There are many tools available to help write a mission or vision statement, but I think it's often best to keep it simple -- one or two sentences -- and describe why the business exists. What is the core value or the daily purpose? Write it down and share it with everyone! Next, create an employee manual that reflects the culture.
Source: Six Keys to Running a Successful Business: http://www.inc.com/gems/blog/2007/11/six_keys_to_running_a_successf.html
I am caught in a terrific bind of characterologically and rationally needing to think in the most comprehensive terms possible, forming a continuous system of argument with a gradient that runs from concrete to abstract, and unfortunately being caught also in a culture in which hardly anyone seems capable of applying himself to understand such a demanding form of argumentation.
All the particular moral judgments we intuitively make are likely to derive from discarded religious systems, from warped views of sex and bodily functions, or from customs necessary for the survival of the group in social and economic circumstances that now lie in the distant past.
It's useful to look at [thought] as a system of reflexes. A reflex just operates, as we've seen in the case of the knee-jerk. However, we don't usually think that thought is like the knee-jerk reflex. We think we are controlling thought and producing thought. That way of thinking is part of our whole background. But I'm suggesting that it's not generally so--that a vast part of our thought just comes out from the reflex system. You only find out what the thought is after it comes out. Now, this really overturns a great deal of the way we look at the mind or the personality or our entire cultural background.

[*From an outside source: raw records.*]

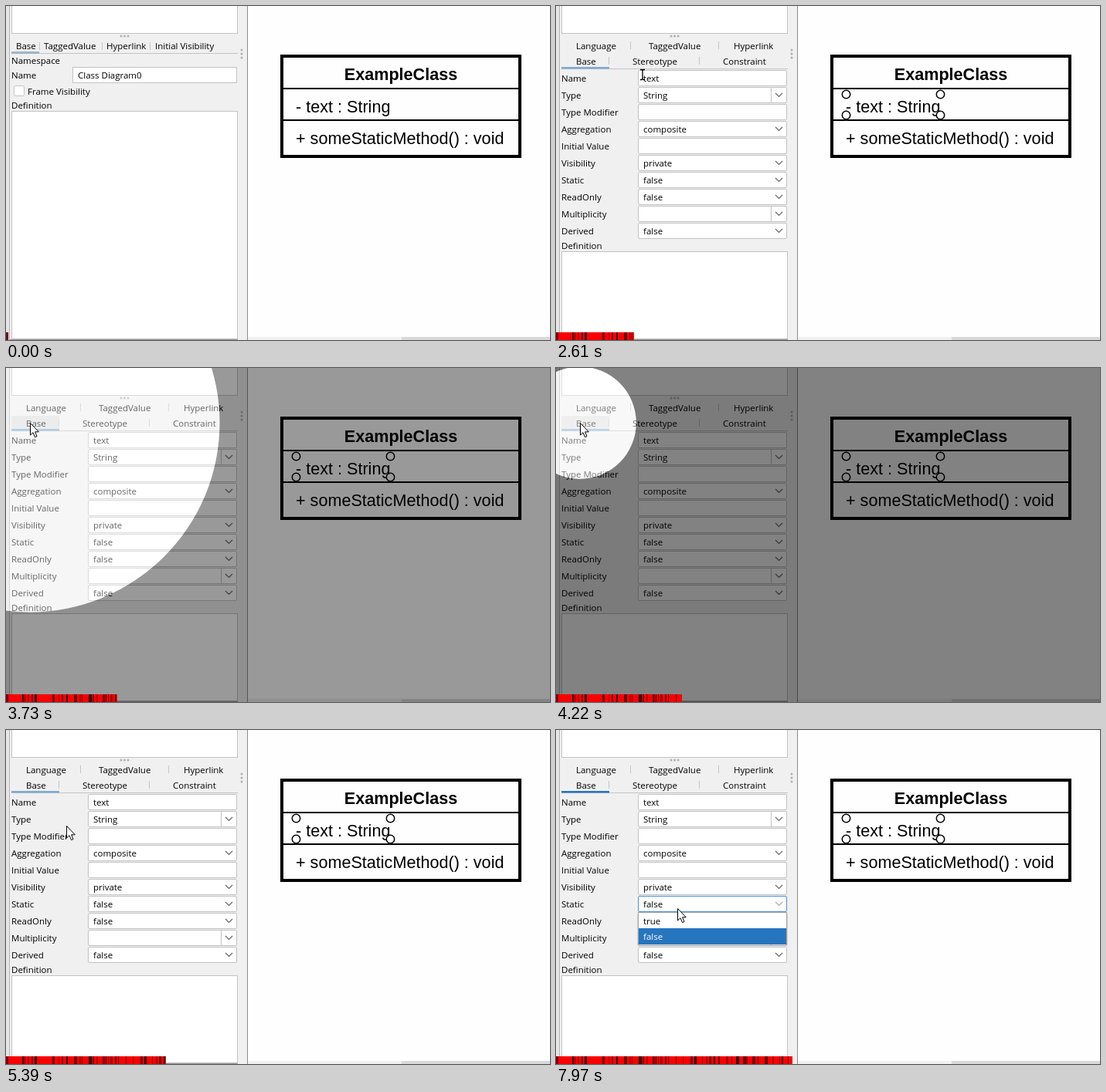
Animation, 704 px wide and 433 px high, one loop 8 s. Source, as an HTML page:

```html
<!DOCTYPE html>
<html lang="en">
<head>
<meta charset="utf-8">
<title>Class attribute editor</title>
<style>
  html, body { margin: 0; width: 100%; height: 100%; overflow: hidden; background: #fefefe; }
  svg { display: block; }
  .ui text { font: 11.5px "Open Sans", "Noto Sans", sans-serif; fill: #000; white-space: pre; }
  .uml text { font: 21.6px "Liberation Sans", Arial, sans-serif; }
  .uml .title { font-weight: bold; }
  .ui .picked { fill: #fff; }
</style>
</head>
<body>
<svg id="stage" width="704" height="433" viewBox="0 0 704 433"></svg>
<script>
const LOOP = 8000;
const SELECT_AT = 1330;
const OPEN_AT = 7600;

// Markup helpers
const rect = (x, y, w, h, fill, extra = '') =>
  `<rect x="${x}" y="${y}" width="${w}" height="${h}" fill="${fill}" ${extra}/>`;
const box = (x, y, w, h, extra = '', stroke = '#c2c2c2') =>
  rect(x + .5, y + .5, w - 1, h - 1, '#fff', `stroke="${stroke}" ${extra}`);
const text = (x, y, s, cls = '') => `<text x="${x}" y="${y}" class="${cls}">${s}</text>`;
const line = (x1, y1, x2, y2, color, width = 1) =>
  `<path d="M${x1} ${y1}L${x2} ${y2}" stroke="${color}" stroke-width="${width}"/>`;
const dot = (x, y) => `<circle cx="${x}" cy="${y}" r="1.5" fill="#b0b0b0"/>`;
const separator = (x, y) => line(x + .5, y - 5, x + .5, y + 5, '#c4c4c4');
const chevron = (y, id = '') =>
  `<path ${id} d="M284 ${y - 2}l4.5 4.5l4.5 -4.5" fill="none" stroke="#666" stroke-width="1.2"/>`;

function diagramPanel() {
  return line(7, 61.5, 300, 61.5, '#c4c4c4') + rect(7, 59, 36, 3, '#9fb4c6') +
    text(13, 56, 'Base') + text(49, 56, 'TaggedValue') +
    text(130, 56, 'Hyperlink') + text(193, 56, 'Initial Visibility') +
    [43, 124, 186].map(x => separator(x, 52)).join('') +
    text(7, 75, 'Namespace') + text(7, 94, 'Name') +
    box(86, 79, 213, 21) + text(93, 94, 'Class Diagram0') +
    box(10, 103, 14, 14, 'rx="2"') + text(28, 115, 'Frame Visibility') +
    text(7, 133, 'Definition') + box(7, 136, 293, 296);
}

// label, value, kind
const ROWS = [
  ['Name', 'text', 'field'], ['Type', 'String', 'editable'],
  ['Type Modifier', '', 'field'], ['Aggregation', 'composite', 'combo'],
  ['Initial Value', '', 'field'], ['Visibility', 'private', 'combo'],
  ['Static', 'false', 'combo'], ['ReadOnly', 'false', 'combo'],
  ['Multiplicity', '', 'editable'], ['Derived', 'false', 'combo'],
];

function formRow([label, value, kind], i) {
  const y = 83 + 22 * i;
  const isStatic = label === 'Static';
  return text(7, y + 15, label) +
    box(106, y, 193, 21, `rx="1.5" ${isStatic ? 'id="staticBox"' : ''}`) +
    text(113, y + 15, value) +
    (kind === 'editable' ? line(278.5, y, 278.5, y + 21, '#c2c2c2') : '') +
    (kind === 'field' ? '' : chevron(y + 10, isStatic ? 'id="staticArrow"' : ''));
}

function attributePanel() {
  return rect(7, 62, 62, 19, '#dedede', 'id="tabHover"') +
    line(7, 81.5, 300, 81.5, '#c4c4c4') + rect(7, 79, 62, 2.5, '#7ea9d3', 'id="tabLine"') +
    text(26, 56, 'Language') + text(120, 56, 'TaggedValue') + text(230, 56, 'Hyperlink') +
    text(26, 76, 'Base') + text(99, 76, 'Stereotype') + text(216, 76, 'Constraint') +
    separator(96, 51) + separator(210, 51) + separator(68, 71) + separator(185, 71) +
    ROWS.map(formRow).join('') +
    text(7, 315, 'Definition') + box(7, 318, 293, 114) +
    `<g id="dropdown">` +
    rect(105, 238, 195, 42, '#000', 'opacity=".13" rx="2"') +
    box(106, 236, 193, 42, '', '#a4a4a4') + text(113, 252, 'true') +
    rect(107, 257, 191, 21, '#2675bf') + text(113, 272, 'false', 'picked') + `</g>`;
}

function classBox() {
  const handles = [[375, 114.5], [497, 114.5], [375, 141.5], [497, 141.5]].map(([x, y]) =>
    `<circle cx="${x + .5}" cy="${y}" r="5.2" fill="#fff" stroke="#000" stroke-width="1.5"/>`);
  return rect(357, 65, 308, 130, '#fefefe', 'stroke="#000" stroke-width="4"') +
    line(357, 107, 665, 107, '#000', 2) + line(357, 148, 665, 148, '#000', 2) +
    `<text x="511" y="96" text-anchor="middle" class="title">ExampleClass</text>` +
    text(375, 138, '- text : String') + text(375, 179, '+ someStaticMethod() : void') +
    `<g id="handles">${handles.join('')}</g>` +
    `<g id="anchors">` +
    line(313, 130, 334, 130, '#666', 4) +
    `<path d="M338 122H355V123L347 137Z" fill="#5a5a5a"/>` +
    `<path d="M646 98l9 9.3l-9 9.3l-9 -9.3z" fill="#fdbb3c"/>` +
    rect(638, 145, 15, 7, '#0b9063') + `</g>`;
}

function stripes() {
  let seed = 29;
  const random = () => (seed = seed * 16807 % 2147483647) / 2147483647;
  const marks = [[0, 3], [21, 2], [24, 1], [28, 2], [33, 2], [37, 3], [60, 3],
                 [68, 1], [72, 2], [78, 2], [88, 4], [95, 2]];
  for (let x = 98; x < 310; x += 3 + random() * 7) marks.push([Math.round(x), 1 + Math.floor(random() * 4)]);
  const shades = ['#700018', '#300', '#600', '#a00'];
  return rect(0, 0, 320, 10, '#fb0000') +
    marks.map(([x, w], i) => rect(x, 0, w, 10, shades[i % 4])).join('');
}

document.getElementById('stage').innerHTML =
  rect(0, 0, 704, 433, '#fefefe') +
  `<g class="ui">` + rect(0, 0, 313, 433, '#f0f0f0') +
  rect(0, 0, 4, 433, '#e6e6e6') + line(4.5, 0, 4.5, 433, '#b4b4b4') +
  line(312.5, 0, 312.5, 433, '#8c8c8c') +
  box(7, -5, 293, 41) + [149, 153.5, 158].map(x => dot(x, 39)).join('') +
  [57, 62, 67].map(y => dot(305, y)).join('') +
  `<g id="diagram">${diagramPanel()}</g><g id="attribute">${attributePanel()}</g>` +
  line(5, 432.5, 300, 432.5, '#999') + `</g>` +
  rect(313, 429, 199, 4, '#f0f0f0') + rect(512, 429, 192, 4, '#d9d9d9') +
  `<g class="uml">${classBox()}</g>` +
  `<g id="spotlight"><path id="shade" fill-rule="evenodd"/>` +
  `<circle id="glow" cx="31" cy="71" fill="#fff"/></g>` +
  `<svg id="progress" x="0" y="423" height="10" overflow="hidden">${stripes()}</svg>` +
  `<g id="pointer"><path id="arrow" d="M.5 .5V16L4 12.7L6.5 18.6L9 17.5L6.6 11.8H11.3Z" fill="#fff" stroke="#000"/>` +
  `<path id="beam" d="M-3 -6.5H-1L0 -5.5L1 -6.5H3M0 -5.5V5.5M-3 6.5H-1L0 5.5L1 6.5H3" fill="none" stroke="#000" stroke-width="1.3"/></g>`;

const el = Object.fromEntries([...document.querySelectorAll('[id]')].map(e => [e.id, e]));
const show = (e, on) => e.setAttribute('visibility', on ? 'inherit' : 'hidden');
const set = (e, attrs) => { for (const k in attrs) e.setAttribute(k, attrs[k]); };
const clamp = u => Math.min(1, Math.max(0, u));

// Pointer moves: start, end, then the from, bend and to points of a curve
const MOVES = [
  [120, 920, [520, 221], [490, 177], [460, 133]],
  [2290, 2740, [460, 133], [246, 123], [31, 71]],
  [4832, 6235, [31, 71], [135, 148], [31, 223]],
  [6750, 7400, [31, 223], [95, 230], [157, 231]],
];

function pointerAt(t) {
  const [start, end, a, b, c] = MOVES.findLast(m => t >= m[0]) || MOVES[0];
  const s = (1 - Math.cos(Math.PI * clamp((t - start) / (end - start)))) / 2;
  return [0, 1].map(k => (1 - s) ** 2 * a[k] + 2 * s * (1 - s) * b[k] + s * s * c[k]);
}

function overTextField(x, y) {
  const row = ROWS[Math.floor((y - 83) / 22)];
  return x > 106 && x < 298 && !!row && (row[2] === 'field' || row[2] === 'editable' && x < 278);
}

// The ring closes in on the pointer while the shade darkens, then both reverse
function drawSpotlight(t) {
  const pulse = Math.sin(Math.PI * clamp((t - 3350) / 1400));
  const r = 1000 * (1 - pulse);
  show(el.spotlight, pulse > .001);
  set(el.spotlight, { 'fill-opacity': .53 * pulse });
  set(el.glow, { r });
  set(el.shade, { d: `M-1000 -1000H1100V1100H-1000ZM${31 - r} 71a${r} ${r} 0 1 0 ${2 * r} 0a${r} ${r} 0 1 0 ${-2 * r} 0Z` });
}

function draw(t) {
  const [x, y] = pointerAt(t);
  const selected = t >= SELECT_AT, open = t >= OPEN_AT;
  show(el.diagram, !selected);
  show(el.attribute, selected);
  show(el.handles, selected);
  show(el.anchors, !selected && t > 120 && y < 196);
  show(el.tabHover, selected && x > 7 && x < 69 && y > 61 && y < 81);
  show(el.dropdown, selected && open);
  set(el.tabLine, { fill: open ? '#2675bf' : '#7ea9d3' });
  set(el.staticBox, { stroke: open ? '#4a94d6' : '#c2c2c2' });
  set(el.staticArrow, { stroke: t > 6700 && x > 106 ? '#aaa' : '#666' });
  drawSpotlight(t);
  set(el.progress, { width: Math.max(3, Math.round(1.5 + .0382 * t)) });
  const beam = selected && overTextField(x, y);
  show(el.pointer, t >= 70);
  show(el.arrow, !beam);
  show(el.beam, beam);
  set(el.pointer, { transform: `translate(${Math.round(x)} ${Math.round(y)})` });
}

const origin = performance.now();
function tick() {
  draw((performance.now() - origin) % LOOP);
  requestAnimationFrame(tick);
}
tick();
</script>
</body>
</html>
```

One of the most remarkable fruits of Hegel's work is his insight into the primal types of powers definitive of the different strata and modes of human subjectivity: (1) the self-cohesion of immediacy in its basal and passive ineptitude to objectify, define, conceptualize, or criticize anything (Ansichsein or being-in-itself); (2) the objectifying and alienative powers of conscious ego (Fursichsein or being-for-itself); and (3) the extraordinary powers of spirit to reconcile or synthesize modes (1) and (2) into a higher-order union (An-und-Fursichsein). You can readily see that this is a schema I make repeated use of, for its illuminating division of powers; but it implies of course also that, in circumstances where spirit is not feasible or active to mediate the lower-order modes, then immediacy and alienative consciousness are going to be repeatedly cycling through forms of warfarewith one another. Personalities and cultures in the absence of mediational spirit are wracked by the abysmal and nearly ineffable violent intolerance that immediacy (naivete, faith, the differenceless resolution of all things into a lukewarm bath of unthinking subjective plasm) has for conscious ego (articulation, logic, formulated theories/concepts/ideologies), and vice versa: this Kulturkampf makes the whole society like a patient suffering from autoimmune conditions, one system in him having reacted biochemically with another (antigens generating antibodies). But all immediacy or soulish psyche is laced with the predisposition to develop into conscious ego regardless of also being liable to react against its fully formed character.